Since Forster’s time, it has become clear that animal and plant diversity increases greatly as one goes towards the equator, not only on islands but on all continents as well. This pattern has raised great scientific speculation on the possible ecological and evolutionary causes and consequences of this phenomenon. Among ecologists, it is widely believed that the increase in species diversity characteristic of lower, more tropical latitudes will also increase the intensity of ecological interactions among species. Competition, predation, and parasitism are just a few examples of the biological interactions that are thought to become more intense within tropical latitudes. This increase in species interactions at lower latitudes likely imposes strong evolutionary selective pressures for mechanisms that could reduce the intensity of negative interactions. As a result, species at lower latitudes are expected to have higher levels of specialization to lessen competition, and stronger defenses to reduce predation. However, despite the major advances on documenting the latitudinal species gradient, convincing evidence on the existence of a similar pattern in the intensity of species interactions and mechanisms to alleviate their effect is still scarce.
For plants, in particular, it is expected that plant species at lower latitudes will have a greater and more diverse set of potential herbivores (animals that eat plants) and therefore, higher levels of “herbivore evolutionary pressure”. Similarly, as the herbivore evolutionary pressure increases with lower latitudes, it is also expected that plant species are likely to have evolved greater mechanical and chemical anti-herbivore defenses in response to this greater herbivore pressure. FIU’s Plant Chemical Ecology Lab is driven by the search for such evidence in plant-herbivore interactions.
Other research avenues
Our Lab is always open for collaborations and visiting students and researchers. Here is an exciting list of past and current collaborations:
-With Dr. Alan Chambers (UF): we have investigated how curing techniques affect vanilla’s final chemical composition.
-With Maria Pimeinta (PhD student): we help explore the changes in the flower scent of Guettarda species.

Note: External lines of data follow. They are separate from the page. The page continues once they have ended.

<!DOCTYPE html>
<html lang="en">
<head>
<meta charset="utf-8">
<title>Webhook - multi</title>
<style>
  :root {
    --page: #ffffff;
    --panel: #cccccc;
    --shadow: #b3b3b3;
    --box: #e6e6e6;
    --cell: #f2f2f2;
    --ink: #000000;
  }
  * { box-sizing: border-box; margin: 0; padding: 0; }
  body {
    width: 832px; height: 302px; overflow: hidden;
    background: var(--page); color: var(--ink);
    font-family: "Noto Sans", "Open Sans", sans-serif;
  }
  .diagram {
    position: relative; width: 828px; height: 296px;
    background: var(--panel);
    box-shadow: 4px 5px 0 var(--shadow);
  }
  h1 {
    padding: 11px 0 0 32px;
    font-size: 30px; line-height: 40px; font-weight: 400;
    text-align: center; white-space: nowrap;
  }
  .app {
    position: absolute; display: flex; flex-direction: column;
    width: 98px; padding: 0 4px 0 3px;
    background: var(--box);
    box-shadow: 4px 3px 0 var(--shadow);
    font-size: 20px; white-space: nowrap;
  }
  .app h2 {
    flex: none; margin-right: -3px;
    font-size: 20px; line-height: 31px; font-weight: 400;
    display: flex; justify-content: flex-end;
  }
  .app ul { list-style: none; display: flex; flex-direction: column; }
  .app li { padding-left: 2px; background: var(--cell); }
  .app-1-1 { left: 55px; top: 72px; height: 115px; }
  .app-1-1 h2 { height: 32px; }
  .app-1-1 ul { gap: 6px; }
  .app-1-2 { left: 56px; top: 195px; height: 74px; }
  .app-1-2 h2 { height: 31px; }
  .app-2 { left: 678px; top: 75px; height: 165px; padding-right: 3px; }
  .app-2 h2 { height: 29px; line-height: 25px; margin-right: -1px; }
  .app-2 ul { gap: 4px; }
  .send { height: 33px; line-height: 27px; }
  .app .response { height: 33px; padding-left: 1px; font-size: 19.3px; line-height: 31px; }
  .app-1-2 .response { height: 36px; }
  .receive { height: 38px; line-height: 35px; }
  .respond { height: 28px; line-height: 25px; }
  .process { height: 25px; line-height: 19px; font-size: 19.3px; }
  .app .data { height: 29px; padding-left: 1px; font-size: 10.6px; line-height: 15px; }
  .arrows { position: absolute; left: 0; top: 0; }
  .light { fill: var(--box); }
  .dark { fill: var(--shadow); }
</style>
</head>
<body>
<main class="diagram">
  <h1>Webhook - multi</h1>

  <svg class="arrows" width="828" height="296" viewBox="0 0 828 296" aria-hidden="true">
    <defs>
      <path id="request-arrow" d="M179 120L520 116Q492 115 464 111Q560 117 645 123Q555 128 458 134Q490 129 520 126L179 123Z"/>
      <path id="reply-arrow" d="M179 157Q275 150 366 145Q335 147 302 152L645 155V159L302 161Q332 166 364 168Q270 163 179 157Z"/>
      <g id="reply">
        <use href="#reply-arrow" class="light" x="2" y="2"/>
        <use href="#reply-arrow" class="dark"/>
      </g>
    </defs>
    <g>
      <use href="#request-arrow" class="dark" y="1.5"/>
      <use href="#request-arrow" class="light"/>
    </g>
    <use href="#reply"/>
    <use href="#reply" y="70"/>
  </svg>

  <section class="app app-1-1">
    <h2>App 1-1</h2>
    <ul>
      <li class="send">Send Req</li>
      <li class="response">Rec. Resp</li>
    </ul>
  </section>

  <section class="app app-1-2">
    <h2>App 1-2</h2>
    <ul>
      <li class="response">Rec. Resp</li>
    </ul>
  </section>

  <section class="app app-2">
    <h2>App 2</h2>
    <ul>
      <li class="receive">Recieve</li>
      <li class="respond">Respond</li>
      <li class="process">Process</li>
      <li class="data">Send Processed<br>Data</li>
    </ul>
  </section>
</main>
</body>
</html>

-With Nico Sebesta (PhD student): we help characterize and quantify the sugar composition of the extrafloral nectar sugar found in invasive ferns.